Many of us had been given the idea that art was at its core an act of self-expression. That the expression was the ultimate goal, and we make art for ourselves. And this was all well and good. But all of us had auditioned for Ghostlight in the hopes of utilizing our art to do something more, to make something new that would reach beyond ourselves. But, so many of us did not feel confident in our ability to do this. It had been drilled into our heads that the arts are useful only for those talented enough to make good money from them. So, you are either a genius, or just lucky to have a fun hobby. I wanted to believe differently, and so did my fellow ensemble members. We embarked with Ghostlight holding onto a singular belief: art is a powerful tool meant to bring change and healing into the world. It has a purpose beyond either money-making or legacy-building. And we wanted to prove that.

But, this left us with several dilemmas. Who did we want to reach out to? What issue did we want to tackle? Who did we want to help? The process to find answers began with a three-day retreat where we narrowed the field through discussions, games, acting, visual storytelling, small group work, you name it. The more we talked, the more we realized how many needs there were in our community. The creativity made itself known right away, many of us tossing ideas around before we had even found an audience, but it was invigorating. I found myself, for the first time since coming home from school, excited about creating something. I had returned after only a semester of college, consumed with anxiety about my future, and found myself back with my family, which was over-burdened by mental health issues and reeling from conflict. I felt helpless.
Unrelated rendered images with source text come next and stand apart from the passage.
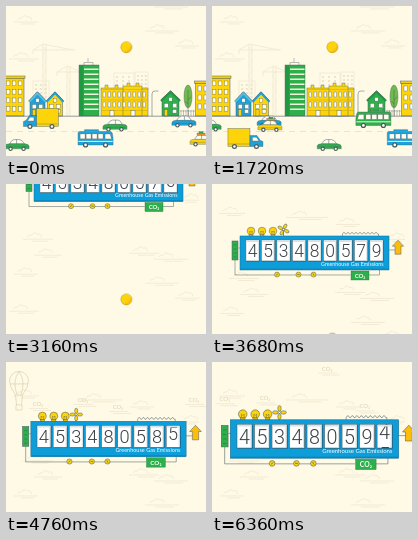
Recreate the animation shown at these times as an HTML page. Size 200 px wide and 150 px high, loop 6.4 s.

```html
<!DOCTYPE html>
<html lang="en">
<head>
<meta charset="utf-8">
<title>City emissions counter</title>
<style>
  html, body { margin: 0; width: 100%; height: 100%; overflow: hidden; background: #fffae6; }
  #stage { display: block; width: 100vw; height: 100vh; }
  text { font-family: Lato, "Open Sans", sans-serif; }
  .digit { font: 300 17.5px Roboto, "Open Sans", sans-serif; fill: #3d4348; text-anchor: middle; }
</style>
</head>
<body>
<svg id="stage" viewBox="0 0 200 150"></svg>
<script>
const LOOP = 6400;
const INK = '#4c5c62', YELLOW = '#fdd40a', GREEN = '#2fae4c', BLUE = '#1ba3da';
const WHITE = '#fffdf0', FAINT = '#ece4cd';
const stage = document.getElementById('stage');

function add(parent, tag, attrs = {}) {
  const node = document.createElementNS('http://www.w3.org/2000/svg', tag);
  for (const key in attrs) node.setAttribute(key, attrs[key]);
  return parent.appendChild(node);
}
const group = parent => add(parent, 'g');
const rect = (p, x, y, width, height, fill, stroke = 'none', sw = 0.5) =>
  add(p, 'rect', { x, y, width, height, fill, stroke, 'stroke-width': sw });
const path = (p, d, fill = 'none', stroke = INK, sw = 0.5) =>
  add(p, 'path', { d, fill, stroke, 'stroke-width': sw, 'stroke-linejoin': 'round' });
const disc = (p, cx, cy, r, fill, stroke = 'none', sw = 0.5) =>
  add(p, 'circle', { cx, cy, r, fill, stroke, 'stroke-width': sw });
function label(p, x, y, size, fill, words, extra = {}) {
  const node = add(p, 'text', { x, y, 'font-size': size, fill, ...extra });
  node.textContent = words;
  return node;
}
const move = (node, x, y, more = '') => node.setAttribute('transform', `translate(${x} ${y}) ${more}`);
const clamp = u => Math.max(0, Math.min(1, u));
const easeOut = u => 1 - (1 - u) ** 2;
const easeInOut = u => u < 0.5 ? 2 * u * u : 1 - 2 * (1 - u) ** 2;

// Sky
const sky = group(stage);
function cloud(x, y, w) {
  path(sky, `M${x - w / 2} ${y}h${w}M${x - w * 0.35} ${y - 2}q1-3 4-2q2-4 6-1q4-1 4 3M${x - w * 0.2} ${y + 2}h${w * 0.55}`,
    'none', FAINT, 0.7);
}
[[18, 53, 30], [156, 25, 34], [181, 40, 24], [32, -19, 30], [20, 16, 24], [165, 1, 34],
 [20, -84, 26], [95, -80, 42], [136, -73, 24], [42, -3, 28], [138, -5, 30], [184, -58, 18]]
  .forEach(c => cloud(...c));
const sun = group(sky);
disc(sun, 0, 0, 5.6, YELLOW);
path(sun, 'M-3 4.6A5.5 5.5 0 0 0 4.6-3Q4 3-3 4.6', '#f7bd1a', 'none');
disc(sun, 0.3, -0.2, 5.6, 'none', '#a8944e', 0.4);

// City
const city = group(stage);
const backdrop = group(city);
function crane(x, top, reach) {
  path(backdrop, `M${x} 110V${top}M${x + 3} 110V${top}M${x - 10} ${top + 6}h${reach}M${x} ${top}l${reach - 12} 6M${x} ${top}l-10 6v4`,
    'none', FAINT, 0.7);
  let d = `M${x} 110`;
  for (let i = 1; i * 5 < 110 - top; i++) d += `L${x + (i % 2) * 3} ${110 - i * 5}`;
  path(backdrop, d, 'none', FAINT, 0.5);
}
crane(37, 38, 42);
crane(61, 60, 26);
[[108, 67, 20], [129, 66, 13], [27, 75, 16]].forEach(([x, y, w]) => {
  rect(backdrop, x, y, w, 110 - y, 'none', FAINT, 0.7);
  for (let i = 0; i < 12; i++) rect(backdrop, x + 2 + (i % 3) * w * 0.3, y + 3 + (i / 3 | 0) * 4, 2, 2, FAINT);
});

function windows(p, x, y, cols, rows, dx, dy, w, h) {
  for (let i = 0; i < cols * rows; i++)
    rect(p, x + (i % cols) * dx, y + (i / cols | 0) * dy, w, h, WHITE, INK, 0.35);
}
function house(x, w, top, wall, roof) {
  const mid = x + w / 2;
  path(city, `M${x} 110V${top + 8}L${mid} ${top}L${x + w} ${top + 8}V110Z`, wall);
  path(city, `M${x - 1} ${top + 10}L${mid} ${top + 1}L${x + w + 1} ${top + 10}`, 'none', roof, 2);
  path(city, `M${x - 1.4} ${top + 9}L${mid} ${top - 0.4}L${x + w + 1.4} ${top + 9}`, 'none', INK, 0.5);
  windows(city, mid - 1.6, top + 6.5, 1, 1, 0, 0, 3.2, 3.6);
  windows(city, x + 2.2, top + 12.5, 2, 1, w - 8.4, 0, 4, 4.2);
  rect(city, x + 2.4, 103.5, 3.2, 6.5, YELLOW, INK, 0.4);
  rect(city, x + w - 6.4, 103.5, 4, 3.6, WHITE, INK, 0.4);
}

rect(city, -8, 72, 26, 38, YELLOW, INK);
rect(city, -8, 70, 27, 2.2, YELLOW, INK);
windows(city, 0.5, 75, 3, 4, 6, 8.5, 3.4, 4.6);
house(24, 15, 86, BLUE, '#58bfe6');
house(41.5, 15, 86, YELLOW, BLUE);

rect(city, 73, 59, 20, 51, GREEN, INK, 0.4);
rect(city, 73, 59, 4.5, 51, '#1f9a40');
path(city, 'M78 59v-2.5h9V59M82 56v-4', 'none', INK, 0.4);
for (let y = 62.5; y < 107; y += 5) rect(city, 78, y, 14.5, 1.5, '#eef7da');
rect(city, 95, 82, 47, 28, YELLOW, INK, 0.4);
rect(city, 117, 80, 19, 30, YELLOW, INK, 0.4);
path(city, 'M94.5 83.5H142.5M95 104.5H142M95 94H142', 'none', '#b59a1c', 0.4);
path(city, 'M99 82v-3h3v3M109 82v-3h3v3M121 80v-3h3v3M130 80v-3h3v3', YELLOW, INK, 0.4);
windows(city, 97, 86, 9, 2, 5, 10, 2.6, 5);
[104, 125].forEach(x => rect(city, x, 104.5, 4, 5.5, WHITE, INK, 0.4));
path(city, 'M146 110V88q0-3.5 3.5-3h3', 'none', INK, 0.5);

house(156, 17, 85, GREEN, '#1f9a40');
add(city, 'ellipse', { cx: 182, cy: 90.5, rx: 4, ry: 11.5, fill: '#6fbb4c', stroke: INK, 'stroke-width': 0.4 });
path(city, 'M182 110V84M182 94l2.5-3M182 98l-2.5-3');
rect(city, 189.5, 77, 24, 33, YELLOW, INK);
rect(city, 188.5, 75, 25, 2.2, YELLOW, INK);
windows(city, 192, 80, 3, 3, 6, 9, 3.4, 5);
let fence = 'M174 105h15';
for (let x = 175; x < 189; x += 2.5) fence += `M${x} 110v-6`;
path(city, fence, 'none', INK, 0.35);
path(city, 'M0 110.2H200', 'none', INK, 0.6);
add(city, 'path', { d: 'M0 125.5H200', stroke: '#ded5bd', 'stroke-width': 0.6, 'stroke-dasharray': '6 5' });

// Traffic: every vehicle is drawn facing right with its wheels resting on y = 0.
function wheels(p, r, ...xs) {
  xs.forEach(x => { disc(p, x, -r, r, INK); disc(p, x, -r, r * 0.5, WHITE); });
}
const makers = {
  car(p, color, loaded) {
    path(p, 'M-7.5-7Q-5.5-11.4-3-11.4H2.5Q5-11.2 7.5-7Z', WHITE, INK, 0.5);
    path(p, 'M-.5-11.4V-7');
    path(p, 'M-12-2.2V-5.3Q-11.5-7.1-7.5-7.2H7Q12-7 12-4.5V-2.2Z', color, INK, 0.4);
    path(p, 'M-11.5-4.2H11.5', 'none', INK, 0.3);
    if (loaded) { rect(p, -5, -13.4, 8, 2, '#f39a1f', INK, 0.4); rect(p, -3, -14.8, 4, 1.4, GREEN, INK, 0.4); }
    wheels(p, 2.2, -6.5, 6.5);
  },
  bus(p, color) {
    path(p, 'M-17.5-2.5V-14.5Q-17.5-16-16-16H15Q17-16 17.5-9V-2.5Z', color, INK, 0.4);
    for (let i = 0; i < 4; i++) rect(p, -15.5 + i * 6, -13.6, 5, 5, WHITE, INK, 0.35);
    path(p, 'M9.5-13.6H14.6L16-8.6H9.5Z', WHITE, INK, 0.35);
    rect(p, -17.2, -6.6, 34.3, 0.9, WHITE);
    path(p, 'M-11-16v-1.8H3V-16', color, INK, 0.4);
    wheels(p, 2.6, -10, 10);
  },
  truck(p) {
    rect(p, -17.5, -20.5, 22, 18, YELLOW, INK, 0.4);
    path(p, 'M4.5-2.5V-13.5H11.5L15-8.5L17.5-7.5V-2.5Z', BLUE, INK, 0.4);
    path(p, 'M7-8V-11.8H11L13.5-8Z', WHITE, INK, 0.35);
    path(p, 'M-17.5-5H4.5', 'none', INK, 0.35);
    wheels(p, 2.5, -11, 11);
  }
};
// kind, colour, direction, road y, then [time in s, x] points
const traffic = [
  ['bus', GREEN, -1, 122, [[1, 203], [2.36, 124.5]]],
  ['truck', YELLOW, -1, 123, [[0, 35], [1, -40]]],
  ['car', BLUE, -1, 121.5, [[0, 178], [1, 99], [2.36, 20]]],
  ['car', GREEN, -1, 125.5, [[0, 109], [1, 44]]],
  ['car', YELLOW, -1, 126, [[1, 148], [2, 23]], true],
  ['car', BLUE, -1, 126.5, [[1, 276], [2.36, 183]]],
  ['bus', BLUE, 1, 141.5, [[0, 89.5], [1, 149.5]]],
  ['car', YELLOW, 1, 140.5, [[0, 196], [1, 258]], true],
  ['car', GREEN, 1, 145, [[0, 11], [1, 73.5], [2.36, 156]]],
  ['truck', YELLOW, 1, 143, [[1, -14], [2.36, 75.5]]]
].map(([kind, color, dir, y, keys, loaded]) => {
  const node = group(city);
  makers[kind](node, color, loaded);
  return { node, dir, y, keys };
});
function along(keys, s) {
  let i = 0;
  while (i < keys.length - 2 && s > keys[i + 1][0]) i++;
  const [[t0, x0], [t1, x1]] = keys.slice(i, i + 2);
  return x0 + (x1 - x0) * (s - t0) / (t1 - t0);
}

// Drifting gas labels and balloon
const haze = group(stage);
const puffs = [[77, 40, -15, -1], [32, 44, -12, -3], [188, 40, -22, 4], [112, 47, 2, -24]].map(([x, y, vx, vy]) => {
  const node = group(haze);
  label(node, 0, 0, 6, '#ddd2b4', 'CO₂', { 'text-anchor': 'middle' });
  path(node, 'M-9 2.5H10M-5 4.5H13', 'none', FAINT, 0.7);
  return { node, x, y, vx, vy };
});
const balloon = group(stage);
path(balloon, 'M-3.5 14Q-9.5 6-9.5 0A9.5 9.5 0 0 1 9.5 0Q9.5 6 3.5 14ZM-2 14Q-7 0 0-9.5Q7 0 2 14M-9 3H9M-3.5 14L-2.5 24M3.5 14L2.5 24M-3 24H3V29H-3Z',
  'none', '#dccfae', 0.7);

// Counter, centred on its own origin
const meter = group(stage);
path(meter, 'M-79.5 7V22H36M54 22H65V17M-76-5h3M73-3H83');
let spring = 'M28-17v-2';
for (let i = 0; i < 18; i++) spring += `l1 ${i % 2 ? 1.5 : -1.5}l1 0`;
path(meter, spring + 'v2');
rect(meter, -82.5, -12, 6, 19, GREEN, INK);
path(meter, 'M-81-8h3M-81-4h3M-81 0h3M-81 4h3', 'none', '#16763a');
[-63.5, -52.5, -41.5].forEach(x => {
  path(meter, `M${x - 2} -18.5Q${x - 4} -20.5 ${x - 3.8} -22A3.8 3.8 0 0 1 ${x + 3.8} -22Q${x + 4} -20.5 ${x + 2} -18.5Z`, YELLOW);
  path(meter, `M${x - 1.2} -18.5V-22L${x} -20.8L${x + 1.2} -22V-18.5`, 'none', INK, 0.4);
  rect(meter, x - 2, -18.7, 4, 2, '#e5b90a', INK, 0.4);
});
path(meter, 'M-31-17v-6', 'none', INK, 0.7);
const fan = group(meter);
for (let a = 0; a < 360; a += 90)
  add(fan, 'ellipse', { cx: 0, cy: -3.6, rx: 1.5, ry: 2.5, fill: YELLOW, stroke: INK, 'stroke-width': 0.5, transform: `rotate(${a})` });
disc(fan, 0, 0, 1, WHITE, INK);

rect(meter, -74.5, -17, 149, 34, '#0d9ed9', '#17688f', 0.5);
rect(meter, -74.2, 15.6, 148.4, 1.2, '#0a86bd');
label(meter, 69, 12.6, 5.3, '#fff', 'Greenhouse Gas Emissions', { 'text-anchor': 'end' });
const reels = [];
for (let i = 0; i < 9; i++) {
  const x = (i - 4) * 15.5 - 6.6;
  rect(meter, x + 0.6, -12.4, 13.4, 21, '#0a6f9f');
  rect(meter, x, -13, 13.2, 21, '#fff', INK);
  const slot = add(meter, 'svg', { x, y: -13, width: 13.2, height: 21, viewBox: '0 0 13.2 21' });
  const strip = group(slot);
  const faces = [0, 21].map(dy => add(strip, 'text', { class: 'digit', x: 6.6, y: 17 + dy }));
  rect(slot, 0.4, 0.4, 12.4, 1.6, '#d9e3e6');
  rect(slot, 11.9, 0.4, 0.9, 20, '#d9e3e6');
  reels.unshift({ strip, faces });
}
[-37.5, -16, -1].forEach((x, i) => {
  disc(meter, x, 21.6, 2.5, YELLOW, INK);
  move(path(meter, 'M-1 .8L1-.8', 'none', INK, 0.6), x, 21.6, `rotate(${i * 50})`);
});
rect(meter, 36.5, 18, 18, 9, GREEN, '#1b7c35', 0.4);
label(meter, 45.5, 24.7, 6, '#fff', 'CO₂', { 'text-anchor': 'middle', 'font-weight': 700 });
const arrow = group(meter);
path(arrow, 'M0-7.5L5.6-1.5H3V6.5H-3V-1.5H-5.6Z', '#fdbd0a');

function setCounter(value) {
  reels.forEach(({ strip, faces }, place) => {
    const unit = 10 ** place;
    const digit = Math.floor(value / unit) % 10;
    const roll = Math.max(0, value % unit - unit + 1);
    const turn = place ? roll : value % 1;
    faces[0].textContent = digit;
    faces[1].textContent = (digit + 1) % 10;
    move(strip, 0, -21 * turn);
  });
}

function draw(t) {
  const s = t / 1000;
  const pan = easeInOut(clamp((t - 2145) / 1785));
  const zoom = 1 + 0.055 * Math.max(0, s - 4);

  move(sky, 0, 118 * pan);
  move(sun, 120.2, 41.3);
  move(city, 0, 206 * easeInOut(clamp((t - 2180) / 1750)));
  traffic.forEach(({ node, dir, y, keys }) => move(node, along(keys, s), y, `scale(${dir} 1)`));

  haze.setAttribute('opacity', clamp((s - 4) / 0.4));
  puffs.forEach(p => move(p.node, p.x + p.vx * (s - 4.76), p.y + p.vy * (s - 4.76)));
  const enter = easeOut(clamp((s - 4.1) / 0.66));
  const rise = Math.max(0, s - 4.76);
  move(balloon, -14 + 27 * enter, 34 - 15 * enter - 70 * rise);

  move(meter, 102.5, 77 - 206 * (1 - pan), `scale(${zoom})`);
  move(fan, -31, -23.5, `rotate(${(t - 4760) * 0.225})`);
  move(arrow, 83.5, -5 + Math.sin(s * 5) * 0.7);
  setCounter(453480579 + (t - 3680) / 176.3);
}

const start = performance.now();
function tick() {
  draw((performance.now() - start) % LOOP);
  requestAnimationFrame(tick);
}
tick();
</script>
</body>
</html>
```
Finally, I thought. Finally, I can help.

We landed on the topic of emotional intelligence, motivated by the very high rate of teen suicide in our county. Collaborating on a topic which hit so close to home for many of us lent a passion to our brainstorming, writing and rehearsing that I hadn’t experienced before in any other creative effort. We had a goal in mind, someone specific we wanted to speak to, and that imbued meaning into everything we did. And not only that, but it was fun. I was able to write and direct my own piece, something I had never done before, and found an inexplicable joy in it. Working with these other artists became a sort of celebration of who we were. It was also freeing to create art without much of the crippling self-doubt which usually accompanies self-expression. It wasn’t just about us. But at the same time, we were given a space to be our authentic selves.

Not to say that there weren’t challenges. Put a dozen artists in the room with different styles, ideas, backgrounds, and skill sets and ask them to make a cohesive piece, you’re going to have some conflict. I clashed with people sometimes (like, seriously, that’s the direction they wanted to go?). But it was also a cool challenge, and at times, we achieved a miraculous balance. I only have a limited number of things I can do well, and it was great to have my weak points supplemented by others’ skills and vice versa. Anytime I got stuck trying to come up with something new, there would be someone else there with a totally fresh idea that I never would have thought of.

The last couple weeks before the show would be very familiar to anyone who’s done a live production before. We scrambled, and there was a moment where it looked like this was going to be a disaster. But then, it came together. It wasn’t perfect, and there was no perfect way to tell if after weeks of thinking about our audience, we had reached them in the way we intended. Had we made any great impact, changed the course of the future for the better?

I don’t know. But in a way, it was much simpler than that. We saw a hole in our world, and we did our best to fill it, doing something we all loved. By being ourselves. 

Author: Megan Clum. December 14, 2020.